Retail Technology magazine's annual feature on mobile technology use in retail has come around at a time when it seems every retailer launching initiatives to harness its benefits internally or with customer-facing applications   Ray Stanton, managing director of software and consulting services provider SCL, said that exploiting new mobile platforms to queue bust, accelerate sales, drive footfall and boost revenue is paramount for the retail environment.  
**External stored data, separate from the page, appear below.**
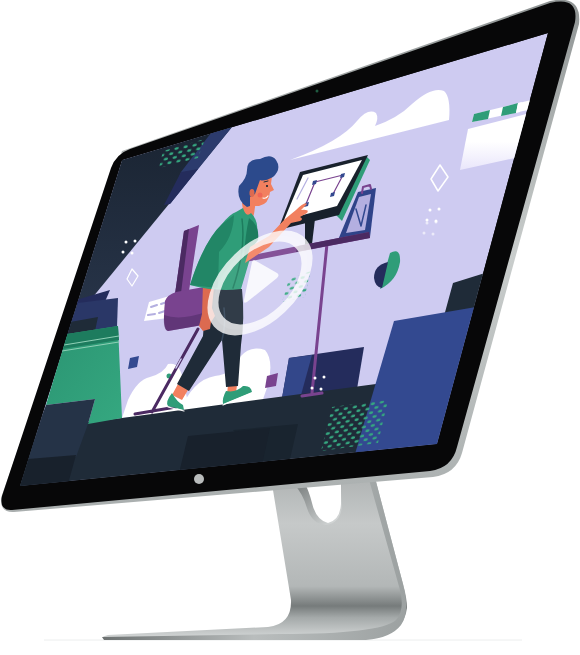
<!DOCTYPE html>
<html lang="en">
<head>
<meta charset="utf-8">
<title>Designer at work – video on a desktop display</title>
<style>
:root {
  --page: #ffffff;
  --bezel: #070708;
  --lilac: #cecbf1;
  --lilac-deep: #b4afe0;
  --night: #1f2b38;
  --night-deep: #18212c;
  --navy: #242c5c;
  --blue: #334990;
  --green: #2f9d78;
  --green-deep: #1d7c5e;
  --purple: #79438f;
  --purple-deep: #4b2a62;
  --skin: #f2805f;
  --skin-deep: #dc6a50;
  --hair: #2c4a8c;
}
* { box-sizing: border-box; }
html, body { margin: 0; }
body { width: 580px; height: 655px; overflow: hidden; background: var(--page); }
.display { width: 580px; height: 655px; margin: 0; }
.display svg { display: block; }
.bezel { fill: var(--bezel); }
.lilac { fill: var(--lilac); }
.lilac-deep { fill: var(--lilac-deep); }
.night { fill: var(--night); }
.night-deep { fill: var(--night-deep); }
.navy { fill: var(--navy); }
.blue { fill: var(--blue); }
.green { fill: var(--green); }
.green-deep { fill: var(--green-deep); }
.purple { fill: var(--purple); }
.purple-deep { fill: var(--purple-deep); }
.skin { fill: var(--skin); }
.skin-deep { fill: var(--skin-deep); }
.hair { fill: var(--hair); }
.white { fill: #fff; }
.line { fill: none; stroke-linecap: round; stroke-linejoin: round; }
</style>
</head>
<body>
<figure class="display">
<svg width="580" height="655" viewBox="0 0 580 655" role="img" aria-label="Desktop display playing an animated video of a designer drawing on a screen">
  <defs>
    <clipPath id="screen-area"><polygon points="122,160 548,33 437,444 20,486"/></clipPath>
    <pattern id="green-dots" width="9" height="9" patternUnits="userSpaceOnUse" patternTransform="matrix(1 -.18 -.2 1 0 0)">
      <ellipse cx="2.5" cy="2.5" rx="2.2" ry="1.3" fill="#35a880"/>
      <ellipse cx="7" cy="7" rx="2.2" ry="1.3" fill="#35a880"/>
    </pattern>
    <g id="white-dots" class="white">
      <circle cx="1" cy="1" r="1.5"/><circle cx="10" cy="0" r="1.5"/>
      <circle cx="-2" cy="11" r="1.5"/><circle cx="7" cy="12" r="1.5"/>
    </g>
    <linearGradient id="night-fade" x1="0" y1="0" x2="0" y2="1">
      <stop offset="0" stop-color="#1a2432"/><stop offset="1" stop-color="#28354a"/>
    </linearGradient>
    <linearGradient id="green-fade" x1="0" y1="0" x2="1" y2="1">
      <stop offset="0" stop-color="#2b9472"/><stop offset="1" stop-color="#35a880"/>
    </linearGradient>
    <linearGradient id="card-fade" x1="0" y1="0" x2="0" y2="1">
      <stop offset=".5" stop-color="#fff"/><stop offset="1" stop-color="#e9e6fb"/>
    </linearGradient>
    <linearGradient id="rim-metal" x1="0" y1="0" x2="0" y2="1">
      <stop offset="0" stop-color="#8f9494"/><stop offset=".5" stop-color="#c9cdcc"/><stop offset="1" stop-color="#a9aeae"/>
    </linearGradient>
    <linearGradient id="neck-metal" x1="0" y1="0" x2="0" y2="1">
      <stop offset="0" stop-color="#aeb2b2"/><stop offset=".3" stop-color="#c6c9c9"/>
      <stop offset=".68" stop-color="#b3b7b7"/><stop offset=".8" stop-color="#767b7b"/>
      <stop offset=".87" stop-color="#a4a9a9"/><stop offset="1" stop-color="#d6d9d9"/>
    </linearGradient>
    <linearGradient id="foot-metal" x1="0" y1="0" x2="1" y2="0">
      <stop offset="0" stop-color="#6d7272"/><stop offset=".5" stop-color="#b9bdbd"/><stop offset="1" stop-color="#9ca1a1"/>
    </linearGradient>
    <linearGradient id="hole-shade" x1="0" y1="0" x2="1" y2="1">
      <stop offset="0" stop-color="#6f7474"/><stop offset="1" stop-color="#dfe2e2"/>
    </linearGradient>
  </defs>

  <g id="stand">
    <path d="M44 640H522" stroke="#eceeee" stroke-width="1"/>
    <path d="M272 484L374 474L403 584Q407 598 407 608Q404 634 372 639H104Q100 637 108 635L268 627Q292 624 291 600Z" fill="url(#neck-metal)"/>
    <path d="M368 476L374 474L403 584Q410 612 401 625Q391 638 366 640H104L102 637L280 634Q380 634 396 620Q405 610 400 590Z" fill="url(#foot-metal)"/>
    <path d="M294 484Q303 494 307 508Q312 524 326 525Q341 523 342 505V478Z" fill="url(#hole-shade)"/>
    <path class="white" d="M305 484Q309 491 312 503Q316 520 328 523Q340 520 341 504V478Z"/>
  </g>

  <g id="body">
    <path d="M122 151L550 1Q582 -6 579 24L462 453Q456 474 433 477L14 512Q0 513 1 498Z" fill="url(#rim-metal)"/>
    <path class="bezel" d="M130 149L550 3Q579 -4 575 22L457 447Q452 468 430 471L12 510Q-1 511 2 496L111 168Q116 154 130 149Z"/>
    <circle cx="317" cy="91" r="1.5" fill="#1f5a40"/>
    <circle cx="199" cy="479" r="5" fill="#b9bcbc"/>
  </g>

  <g id="video" clip-path="url(#screen-area)">
    <polygon class="lilac" points="122,160 548,33 437,444 20,486"/>

    <g id="sky">
      <path class="white" d="M290 160Q340 142 357 121Q368 108 376 113Q379 118 375 126Q398 118 412 104Q432 86 444 91Q451 97 449 120Z"/>
      <polygon points="122,160 232,127 70,325" fill="url(#night-fade)"/>
      <polygon points="232,127 211,133 181,172 170,204" fill="#2c3b6d"/>
      <polygon class="navy" points="181,172 198,169 170,204 164,205"/>
      <polygon points="163,151 205,139 198,158 159,168" fill="url(#green-dots)"/>
    </g>

    <g id="floating-shapes">
      <g id="window-card">
        <polygon class="white" points="474,114 531,100 528,110 472,122"/>
        <polygon class="green" points="474,114 490,110 488,119 472,122"/>
        <polygon class="green" points="503,107 518,103 516,113 501,116"/>
        <polygon class="white" points="518,103 522,102 520,112 516,113"/>
        <polygon points="468,129 530,113 515,158 460,170" fill="url(#card-fade)"/>
      </g>
      <polygon class="line" points="440,165 448,177 438,191 431,179" stroke="#fff" stroke-width="1.5"/>
      <use href="#white-dots" x="429" y="209"/>
      <use href="#white-dots" x="426" y="222" opacity=".6"/>
      <g id="leaf">
        <path class="green" d="M390 253Q401 247 400 262Q397 281 380 289Z"/>
        <path class="navy" d="M388 262Q374 265 374 278Q375 287 382 288Z"/>
      </g>
      <use href="#white-dots" x="125" y="241"/>
      <polygon class="line" points="132,269 138,276 132,286 127,279" stroke="#fff" stroke-width="1.2"/>
      <g id="note-card">
        <polygon class="white" points="149,302 173,295 168,318 144,321"/>
        <path class="line" d="M151 307L157 305M161 304L167 302M148 315L155 314M159 313L165 311" stroke="#b4afe0" stroke-width="2"/>
      </g>
      <polygon class="blue" points="130,358 139,356 137,367 128,369"/>
      <polygon points="289,279 311,271 305,297 282,302" fill="url(#green-dots)"/>
    </g>

    <g id="low-clouds" class="white">
      <path d="M122 418L128 400Q137 380 150 377Q164 373 168 364Q181 361 184 385L190 411Z"/>
      <path d="M180 412Q192 380 215 376Q234 374 240 357Q250 345 265 350Q274 360 268 385L262 402Z"/>
    </g>
    <circle class="green" cx="169" cy="376" r="2.5"/>

    <g id="back-boxes">
      <polygon class="navy" points="76,300 110,290 104,304 78,309"/>
      <polygon points="78,303 118,298 117,327 66,335" fill="#2a3767"/>
      <polygon class="night" points="70,322 98,317 95,331 64,336"/>
      <polygon class="navy" points="289,358 364,347 357,389 282,398"/>
      <polygon points="289,358 312,355 301,395 282,398" fill="#33478a"/>
      <polygon class="purple" points="267,376 278,373 276,386 265,388"/>
      <polygon class="night" points="453,283 485,273 474,312 444,316"/>
    </g>

    <g id="floor">
      <polygon class="night" points="40,428 122,418 376,384 400,384 362,456 10,492"/>
      <polygon class="night-deep" points="233,430 298,424 290,459 262,462" opacity=".7"/>
      <polygon class="night-deep" points="188,436 270,428 262,465 179,473"/>
    </g>

    <g id="green-box">
      <polygon points="67,334 118,326 122,418 88,424 95,399 46,405" fill="url(#green-fade)"/>
      <polygon class="green-deep" points="67,334 118,326 119,340 62,349"/>
      <path class="line" d="M64 345L119 336M62 351L119 342" stroke="#8fd0b6" stroke-width="1"/>
    </g>
    <g id="front-blocks">
      <polygon points="46,405 95,399 88,424 76,457 24,462" fill="#253347"/>
      <polygon class="night-deep" points="28,459 76,455 68,484 18,488"/>
      <polygon class="blue" points="394,321 476,307 440,450 355,454"/>
      <polygon points="332,407 388,400 378,443 321,451" fill="url(#green-dots)"/>
    </g>

    <g id="chair">
      <path class="line" d="M198 329L152 412M135 414L176 407" stroke="#4b2a62" stroke-width="3"/>
      <path class="line" d="M181 359L176 368" stroke="#cecbf1" stroke-width="1.5"/>
      <polygon class="purple" points="184,231 199,225 189,291 175,294"/>
      <polygon class="purple-deep" points="184,231 189,229 181,293 175,294"/>
      <path class="purple" d="M165 301Q167 295 176 292L204 287L206 320Q205 325 197 326L168 331Q162 330 165 301Z"/>
      <path class="purple-deep" d="M164 315Q180 321 206 312V320Q205 325 197 326L168 331Q163 330 164 315Z" opacity=".5"/>
    </g>

    <g id="desk">
      <path class="line" d="M327 244L312 393M302 396L322 393" stroke="#79438f" stroke-width="3"/>
      <use href="#white-dots" x="314" y="377"/>
      <g id="paper-box">
        <polygon points="358,192 376,188 370,237 338,240" fill="#2f4389"/>
        <polygon class="lilac-deep" points="359,197 371,194 365,230 346,233"/>
        <path class="line" d="M362 193L363 187L370 185L371 189" stroke="#79438f" stroke-width="2"/>
        <path class="line" d="M356 209L361 226L366 205" stroke="#334990" stroke-width="1.5"/>
      </g>
      <g id="drawing-screen">
        <polygon class="night-deep" points="305,222 315,219 312,244 305,245"/>
        <polygon class="green" points="366,156 370,160 342,221 336,215"/>
        <polygon class="night-deep" points="300,172 368,155 339,215 278,230"/>
        <polygon class="white" points="303,175 362,160 337,206 284,220"/>
        <path class="line" d="M306 204L315 182L343 175L333 194" stroke="#79438f" stroke-width="1.2"/>
        <path class="line" d="M308 178L297 199" stroke="#b4afe0" stroke-width="1.2"/>
        <g class="blue">
          <polygon points="313,181 317,180 316,184 312,185"/>
          <polygon points="341,174 345,173 344,177 340,178"/>
          <polygon points="331,193 335,192 334,196 330,197"/>
          <polygon points="305,203 309,202 308,206 304,207"/>
        </g>
      </g>
      <polygon class="purple" points="217,262 369,232 370,238 215,268"/>
      <polygon class="purple-deep" points="298,246 369,232 370,238 296,252"/>
    </g>

    <g id="designer">
      <path class="skin" d="M178 384L188 390L182 400L172 395ZM228 385H237L236 393L227 394Z"/>
      <path class="night" d="M209 286L242 289Q245 318 241 345L238 386L226 387L222 340L189 391L177 384L203 336Q205 305 209 286Z"/>
      <path class="line" d="M224 308Q226 325 222 340" stroke="#34465a" stroke-width="1.5"/>
      <path class="green" d="M172 393Q177 402 183 405L184 410L168 406Q165 402 172 393ZM226 391Q236 393 243 386Q251 385 252 392L223 404Q222 398 226 391Z"/>
      <path class="line" d="M168 407L184 411M223 405L252 393" stroke="#fff" stroke-width="1.2"/>
      <path class="skin-deep" d="M203 284L214 287L212 308L215 316L211 322L210 329L203 331L199 326L202 314Z"/>
      <path class="skin" d="M242 203L256 200L254 214Q251 224 244 218Z"/>
      <path class="green" d="M236 212L243 208Q246 218 251 213Q259 220 257 237L249 262L241 289Q215 292 190 285Q204 241 222 224Q230 214 236 212Z"/>
      <path class="green-deep" d="M234 215Q233 238 219 252L218 288L190 285Q204 241 222 224Z" opacity=".7"/>
      <path class="green-deep" d="M249 218Q260 226 258 240L244 258Q245 236 249 218Z"/>
      <path class="line" d="M242 219Q246 250 233 288" stroke="#1d7c5e" stroke-width="1.5"/>
      <path class="skin" d="M250 247L269 236L285 219L296 210Q305 201 307 204L301 210Q310 209 307 213L300 217Q304 219 300 221L291 223L269 247L245 263Z"/>
      <g id="head">
        <path class="skin" d="M252 179Q262 172 272 176L271 184L274 190L270 192Q269 204 259 206Q247 207 246 194Z"/>
        <path class="hair" d="M247 207Q236 200 239 186Q247 178 247 170Q247 159 260 159Q271 153 276 160Q282 169 273 177Q264 182 260 180L255 194L250 197L250 206Z"/>
        <ellipse class="skin-deep" cx="252" cy="193" rx="2.5" ry="4"/>
        <circle class="night-deep" cx="267" cy="186" r="1.1"/>
        <path class="line" d="M264 182L268 181" stroke="#1f2b38" stroke-width="1"/>
        <path class="line" d="M263 198Q266 199 268 196" stroke="#fff" stroke-width="1.2"/>
        <circle cx="260" cy="195" r="2.5" fill="#ef6656"/>
      </g>
    </g>
  </g>

  <g id="play-button" role="img" aria-label="Play video">
    <circle r="47" transform="matrix(.957 -.194 -.285 .977 260 283)" fill="#fff" fill-opacity=".08" stroke="#fff" stroke-opacity=".78" stroke-width="11"/>
    <path d="M252 262Q253 259 256 261L277 273Q280 275 277 278L247 302Q243 304 244 300Z" fill="#fff" fill-opacity=".85"/>
  </g>
</svg>
</figure>
</body>
</html>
Retail Technology magazine's annual feature on mobile technology use in retail has come around at a time when it seems every retailer launching initiatives to harness its benefits internally or with customer-facing applications

 

Ray Stanton, managing director of software and consulting services provider SCL, said that exploiting new mobile platforms to queue bust, accelerate sales, drive footfall and boost revenue is paramount for the retail environment.

 

“SCL predicts that mobile PoS [point-of-sale] could particularly benefit the sale of prepaid gift cards, which are all about convenience, visibility and customer access,” he said. “Recent industry figures reveal that gift card sales are booming, despite recession. Many High Street stores will be eager to build on this success by harnessing the latest mobile applications to create volume sales particularly during peak 'gifting' times.

 

He added that US retailers have been the first to free gift cards from the till or customer service desk, helped by the British specialist SCL, whose systems enable the sales of millions of gift cards annually.

 

Loyalty benefits and convenience

 

Renier Lemmens, PayPal Europe chief executive, preferred to focus on its potential to reach customers through a new sales channel. He said: "Mobile technology effectively puts a shopping mall in the consumer’s pocket – wherever they are, whatever they are doing. The boundary between offline and online will blur forever – and the distinction becomes less relevant with each month that passes.”

 

Lemmens added: “If the mall is in your pocket – your bank better be there too. Providing seamless and secure payment experiences goes hand in hand with the future retailing model. That’s what we are focusing on: a convenient and secure digital wallet that is with the consumer anywhere, anytime, and in any way that they wish to access it."

 

Stefan Schmidt, hybris director of product strategy advised Retail Technology readers to get their multichannel strategy right. “Mobile is a hot topic, but it needs to be approached with a clear plan that fits with your overall multichannel strategy,” he said. “Any mistakes made with your mobile channel will cast a harsh light on your ability to support more than one channel. Blurring the lines between channels in your organisation must be your top priority.”

 

Evolving multichannel strategy

 

But Schmidt warned that mobile is not the endgame; it is the start. “Three channels traditionally exist in retail – bricks and mortar, direct and catalogue and each has different customer touchpoints i.e. in bricks and mortar, the sales assistant or in direct, the phone,” he explained. “Currently mobile is a touchpoint for the online channel, but just around the corner is Facebook & Twitter, closely followed by PoS, interactive mirrors, electronic shelf labels, cars, machinery and so on, all powered by the internet.”

 

But for those looking to succeed with mobile, Schmidt concluded: “Don’t build more silos. You can’t create online as a separate unit within the retail organisation. It doesn’t work and it alienates customers. It must link with all your other channels.”